These six episodes of Owarimonogatari were extremely well-paced (for Monogatari anyway), and although the usual extended conversations were present, they mostly functioned to further the plot and/or themes of the story. I like that this season’s theme seems to be Araragi learning to grow up and take responsibility for his actions, but also that not all the consequences have been bad. Although he made the decision not to kill Kiss-shot back in Kizimonogatari with the knowledge that “no-one would be happy”, I don’t think he can truly say that is what happened. Yes, he’s experienced significant trauma, but he’s made some incredible friends, most significantly his intimate sibling-like relationship with Shinobu, and of course with his girlfriend Senjogahara. Without meeting Kiss-shot, it’s unlikely his life would have improved in this way.

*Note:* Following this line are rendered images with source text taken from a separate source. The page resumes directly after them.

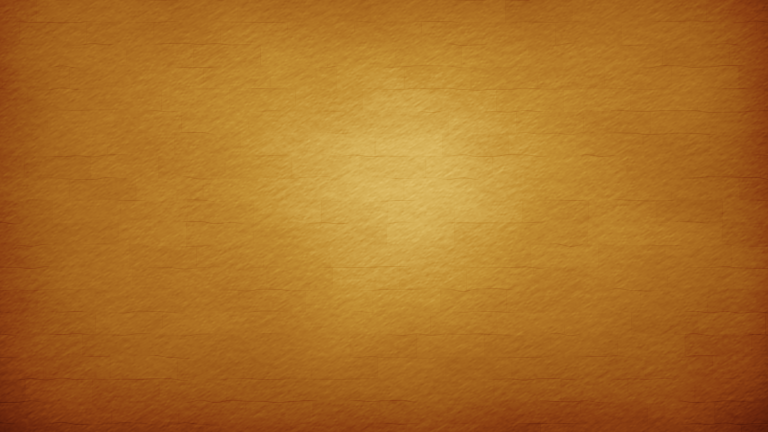
A Shadertoy shader for this background:

```glsl
const vec2 GLOW_CENTER = vec2(0.92, 0.565);
const vec2 GLOW_RADIUS = vec2(0.41, 0.33);
const float GLOW_GAIN = 2.4;
const float BASE_LEVEL = 2.95;
// Edge shading in the order left, right, bottom, top
const vec4 EDGE_GAIN = vec4(1.5, 1.8, 2.1, 0.6);
const vec4 EDGE_WIDTH = vec4(0.14, 0.14, 0.16, 0.08);
const float BLOTCH_GAIN = 0.9;
const float GRAIN_GAIN = 0.65;
const float FIBRE_ANGLE = 0.55;
const vec2 BRICK_SIZE = vec2(0.155, 0.0517);
const float BRICK_OFFSET = 0.0188;
const float BRICK_TINT = 0.22;
const float SEAM_WIDTH = 0.0025;
const float SEAM_GAIN = 0.55;

// Tones from the burnt edge to the bright middle, one level apart
const int TONE_COUNT = 8;
const vec3 TONES[TONE_COUNT] = vec3[](
    vec3(0.33, 0.10, 0.035),
    vec3(0.44, 0.16, 0.05),
    vec3(0.55, 0.25, 0.07),
    vec3(0.62, 0.36, 0.10),
    vec3(0.69, 0.45, 0.14),
    vec3(0.76, 0.56, 0.20),
    vec3(0.83, 0.68, 0.33),
    vec3(0.90, 0.78, 0.46));

float hash(vec2 cell) {
    vec3 h = fract(cell.xyx * vec3(0.1031, 0.1030, 0.0973));
    h += dot(h, h.yzx + 33.33);
    return fract((h.x + h.y) * h.z);
}

float noise(vec2 p) {
    vec2 cell = floor(p);
    vec2 f = fract(p);
    f = f * f * (3.0 - 2.0 * f);
    float low = mix(hash(cell), hash(cell + vec2(1, 0)), f.x);
    float high = mix(hash(cell + vec2(0, 1)), hash(cell + vec2(1, 1)), f.x);
    return mix(low, high, f.y);
}

float fbm(vec2 p) {
    float sum = 0.0;
    float gain = 0.5;
    for (int i = 0; i < 4; i++) {
        sum += gain * noise(p);
        p = p * 2.03 + 17.3;
        gain *= 0.5;
    }
    return sum;
}

vec3 toneRamp(float level) {
    float t = clamp(level + 1.0, 0.0, float(TONE_COUNT) - 1.001);
    int i = int(t);
    return mix(TONES[i], TONES[i + 1], fract(t));
}

// Central glow over a base that falls off at the four edges
float lightLevel(vec2 p, float aspect) {
    vec2 d = (p - GLOW_CENTER) / GLOW_RADIUS;
    vec4 edgeDistance = vec4(p.x, aspect - p.x, p.y, 1.0 - p.y);
    float shade = dot(EDGE_GAIN, exp(-edgeDistance / EDGE_WIDTH));
    return BASE_LEVEL + GLOW_GAIN * exp(-dot(d, d)) - shade;
}

// Embossed fibres, lit across their direction
float paperGrain(vec2 p) {
    float c = cos(FIBRE_ANGLE);
    float s = sin(FIBRE_ANGLE);
    vec2 q = mat2(c, -s, s, c) * p + 5.0;
    vec2 coarse = q * vec2(55.0, 110.0);
    vec2 fine = q * vec2(130.0, 230.0);
    float relief = noise(coarse) - noise(coarse + vec2(0.2, 0.6));
    relief += noise(fine) - noise(fine + vec2(0.2, 0.7));
    return relief * 0.6 + (noise(p * 190.0) - 0.5) * 0.35;
}

// Faint staggered bricks with broken, wavering seams
float brickLevel(vec2 p) {
    float waver = (noise(p * vec2(28.0, 12.0)) - 0.5) * 0.007;
    vec2 b = vec2(p.x, p.y - BRICK_OFFSET + waver) / BRICK_SIZE;
    float row = floor(b.y);
    b.x += hash(vec2(row + 40.0, 7.0));
    float tint = hash(vec2(floor(b.x), row) + 60.0) - 0.5;
    float seamDistance = abs(fract(b.y + 0.5) - 0.5) * BRICK_SIZE.y;
    float jointDistance = abs(fract(b.x + 0.5) - 0.5) * BRICK_SIZE.x;
    float seam = 1.0 - smoothstep(0.0, SEAM_WIDTH, seamDistance);
    float joint = 1.0 - smoothstep(0.0, SEAM_WIDTH, jointDistance);
    float wear = smoothstep(0.4, 0.75, noise(p * vec2(13.0, 31.0) + 9.0));
    return BRICK_TINT * tint - SEAM_GAIN * wear * max(seam, joint * 0.3);
}

void mainImage(out vec4 fragColor, in vec2 fragCoord) {
    vec2 p = fragCoord / iResolution.y;
    float level = lightLevel(p, iResolution.x / iResolution.y);
    level += BLOTCH_GAIN * (fbm(p * 5.0 + 3.0) - 0.47);
    level += brickLevel(p) + GRAIN_GAIN * paperGrain(p);
    fragColor = vec4(toneRamp(level), 1.0);
}
```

What sometimes seems like a shallow, repetitive and slow series full of daft humour and intrusive fanservice can often be thought-provoking and life-affirming at times. I can definitely see why the franchise has a strong following, and also why author NisiOisin has been so reluctant to stop writing it. He’s created such a varied, complex set of characters with which to construct unexpectedly profound stories.
There’s probably little more I can say about Monogatari’s visuals than what I’ve already said elsewhere, it continues to look beautifully designed and directed, even when the animation itself can be limited, the characters often static. Because Shinobu’s voice actress declines to sing in character, unlike the other arcs’ main female protagonists’ actresses, instead of an upbeat pop song opener we once again get a rich, dark and gothic German chant. “Mein Schatz”, means “my treasure”, with very simple lyrics that become more resonant and heartbreaking as the episodes progress:

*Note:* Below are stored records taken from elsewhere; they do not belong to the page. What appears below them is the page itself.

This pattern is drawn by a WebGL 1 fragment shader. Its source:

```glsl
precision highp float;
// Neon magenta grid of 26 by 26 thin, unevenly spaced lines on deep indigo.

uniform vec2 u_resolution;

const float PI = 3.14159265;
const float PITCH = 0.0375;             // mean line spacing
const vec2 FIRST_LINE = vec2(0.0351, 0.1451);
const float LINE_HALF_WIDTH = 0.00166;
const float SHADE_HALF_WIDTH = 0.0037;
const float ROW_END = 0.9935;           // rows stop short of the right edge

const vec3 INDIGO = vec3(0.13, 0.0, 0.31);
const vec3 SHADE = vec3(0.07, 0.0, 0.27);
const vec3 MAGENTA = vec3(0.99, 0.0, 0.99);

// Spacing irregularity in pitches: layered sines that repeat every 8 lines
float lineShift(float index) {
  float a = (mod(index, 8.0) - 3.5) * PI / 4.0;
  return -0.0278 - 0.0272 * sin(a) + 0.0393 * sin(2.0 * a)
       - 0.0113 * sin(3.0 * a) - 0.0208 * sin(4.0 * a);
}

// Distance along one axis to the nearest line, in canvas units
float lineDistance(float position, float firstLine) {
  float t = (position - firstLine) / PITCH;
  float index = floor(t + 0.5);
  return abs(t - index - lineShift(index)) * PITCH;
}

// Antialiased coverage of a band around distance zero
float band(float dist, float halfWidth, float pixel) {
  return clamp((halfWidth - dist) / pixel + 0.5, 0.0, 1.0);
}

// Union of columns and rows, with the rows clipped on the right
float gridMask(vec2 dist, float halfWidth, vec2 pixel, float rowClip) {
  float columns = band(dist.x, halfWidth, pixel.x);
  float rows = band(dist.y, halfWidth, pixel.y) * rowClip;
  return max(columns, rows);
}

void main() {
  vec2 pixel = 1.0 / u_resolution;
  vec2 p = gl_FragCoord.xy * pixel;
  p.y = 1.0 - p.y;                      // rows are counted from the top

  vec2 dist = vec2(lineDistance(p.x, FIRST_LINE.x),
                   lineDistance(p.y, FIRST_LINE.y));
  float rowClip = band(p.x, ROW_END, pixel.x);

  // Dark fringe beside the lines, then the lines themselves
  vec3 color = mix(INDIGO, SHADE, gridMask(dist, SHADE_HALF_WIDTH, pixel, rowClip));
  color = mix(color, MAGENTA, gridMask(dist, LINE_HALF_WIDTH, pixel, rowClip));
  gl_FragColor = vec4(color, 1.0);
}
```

Du bist alles — You are everything
Rufe meinen namen — Call my name
Und wieder, und wieder — And again, and again
Für immer — For ever

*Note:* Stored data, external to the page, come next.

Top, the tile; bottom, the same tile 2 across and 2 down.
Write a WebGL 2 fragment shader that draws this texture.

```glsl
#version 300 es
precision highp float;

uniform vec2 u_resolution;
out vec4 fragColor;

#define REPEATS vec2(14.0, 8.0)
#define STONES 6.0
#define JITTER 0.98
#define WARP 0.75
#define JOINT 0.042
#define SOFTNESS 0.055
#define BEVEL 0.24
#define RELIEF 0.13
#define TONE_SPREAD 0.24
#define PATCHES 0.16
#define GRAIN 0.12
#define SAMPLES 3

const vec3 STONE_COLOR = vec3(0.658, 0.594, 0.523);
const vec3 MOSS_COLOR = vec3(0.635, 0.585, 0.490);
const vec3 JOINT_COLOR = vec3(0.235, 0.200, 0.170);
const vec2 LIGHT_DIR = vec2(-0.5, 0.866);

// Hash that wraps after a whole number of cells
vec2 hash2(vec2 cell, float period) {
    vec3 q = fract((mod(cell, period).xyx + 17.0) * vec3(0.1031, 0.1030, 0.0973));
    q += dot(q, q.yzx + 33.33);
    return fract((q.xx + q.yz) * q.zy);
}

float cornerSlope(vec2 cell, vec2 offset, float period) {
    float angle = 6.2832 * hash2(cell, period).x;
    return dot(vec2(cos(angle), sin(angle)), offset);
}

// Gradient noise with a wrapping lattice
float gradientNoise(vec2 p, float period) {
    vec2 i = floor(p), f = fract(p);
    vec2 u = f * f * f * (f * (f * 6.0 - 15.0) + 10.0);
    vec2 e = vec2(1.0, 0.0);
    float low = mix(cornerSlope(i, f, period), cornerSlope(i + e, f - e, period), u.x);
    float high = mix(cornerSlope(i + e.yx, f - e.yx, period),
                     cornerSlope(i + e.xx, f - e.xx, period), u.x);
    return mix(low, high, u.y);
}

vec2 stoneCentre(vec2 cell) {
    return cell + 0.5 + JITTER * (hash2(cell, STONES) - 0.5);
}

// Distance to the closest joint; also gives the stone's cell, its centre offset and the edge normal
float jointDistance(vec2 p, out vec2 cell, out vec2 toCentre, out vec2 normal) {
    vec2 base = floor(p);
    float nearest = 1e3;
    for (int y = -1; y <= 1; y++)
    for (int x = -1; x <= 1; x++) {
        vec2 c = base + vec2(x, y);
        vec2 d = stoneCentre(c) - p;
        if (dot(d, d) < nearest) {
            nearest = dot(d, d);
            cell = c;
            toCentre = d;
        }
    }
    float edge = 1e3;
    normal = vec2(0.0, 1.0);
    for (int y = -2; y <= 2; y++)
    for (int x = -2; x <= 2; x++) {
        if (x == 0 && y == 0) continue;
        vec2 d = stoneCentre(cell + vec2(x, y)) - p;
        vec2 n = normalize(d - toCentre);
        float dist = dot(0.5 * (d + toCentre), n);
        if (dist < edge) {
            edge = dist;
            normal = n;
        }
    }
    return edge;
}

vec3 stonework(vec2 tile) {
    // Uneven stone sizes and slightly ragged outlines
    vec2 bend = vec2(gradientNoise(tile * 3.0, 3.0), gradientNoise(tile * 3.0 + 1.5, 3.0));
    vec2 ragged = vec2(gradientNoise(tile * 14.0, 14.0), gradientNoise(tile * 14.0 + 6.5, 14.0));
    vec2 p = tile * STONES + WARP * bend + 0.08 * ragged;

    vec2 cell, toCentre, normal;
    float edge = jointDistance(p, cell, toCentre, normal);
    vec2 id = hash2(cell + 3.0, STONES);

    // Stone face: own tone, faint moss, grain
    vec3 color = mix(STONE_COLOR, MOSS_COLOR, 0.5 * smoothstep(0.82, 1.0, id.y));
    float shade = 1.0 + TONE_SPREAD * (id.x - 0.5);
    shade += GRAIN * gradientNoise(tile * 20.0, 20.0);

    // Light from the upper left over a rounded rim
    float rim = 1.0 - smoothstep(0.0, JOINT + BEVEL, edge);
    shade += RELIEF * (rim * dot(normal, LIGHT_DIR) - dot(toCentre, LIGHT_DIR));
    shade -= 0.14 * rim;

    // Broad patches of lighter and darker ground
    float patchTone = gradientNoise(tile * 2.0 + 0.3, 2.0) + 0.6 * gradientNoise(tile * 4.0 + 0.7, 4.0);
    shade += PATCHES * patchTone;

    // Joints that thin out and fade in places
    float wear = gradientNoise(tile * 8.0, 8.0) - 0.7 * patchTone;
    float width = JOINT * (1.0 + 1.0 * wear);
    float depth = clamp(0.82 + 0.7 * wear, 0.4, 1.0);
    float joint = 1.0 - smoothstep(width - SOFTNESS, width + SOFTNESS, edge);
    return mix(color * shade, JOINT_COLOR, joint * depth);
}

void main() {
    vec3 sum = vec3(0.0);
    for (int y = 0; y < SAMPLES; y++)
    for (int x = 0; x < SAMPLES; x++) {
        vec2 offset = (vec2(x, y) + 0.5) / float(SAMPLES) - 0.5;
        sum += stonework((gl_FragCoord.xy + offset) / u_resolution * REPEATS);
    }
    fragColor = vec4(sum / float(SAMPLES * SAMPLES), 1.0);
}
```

und ewig — and ever
Mein schatz — My treasure
It makes Seishirou’s fate ever more tragic, if this is a reflection of his feeings, though I wonder if this was also how Kiss-shot felt when she was first abandoned? Or if this is now how Shinobu feels about Araragi? I find myself looking forwards to finding out how all of this eventually resolves. I’ll be back again soon to look at Koyomimonogatari (Calendar Tale).
Owarimonogatari Part 2
Format: Region B Blu-ray
Directors: Tomoyuki Itamura, Akiyuki Shinbou
Writers: Yukito Kizawa and Muneo Nakamoto
Based on the Light Novel by: NisiOisin
Language: Japanese audio with English subtitles
Classification: BBFC 12
Distributor: MVM Entertainment
Original Japanese TV Broadcast: November 14th 2015 — December 19th 2015
UK Blu-ray Release Date: May 22nd, 2017
Runtime: 144 minutes
Monogatari Final Season: Tsukimonogatari Review: In Which Doctorkev Begins to Feel As…
After a break of over 8 months, I’ve finally returned to complete my journey through the seemingly never-ending…
Monogatari Final Season: Owarimonogatari Part 1 Review: In Which Doctorkev Learns That Even…
It’s funny how good intentions can be easily waylaid. Around three years ago, I began a journey through the…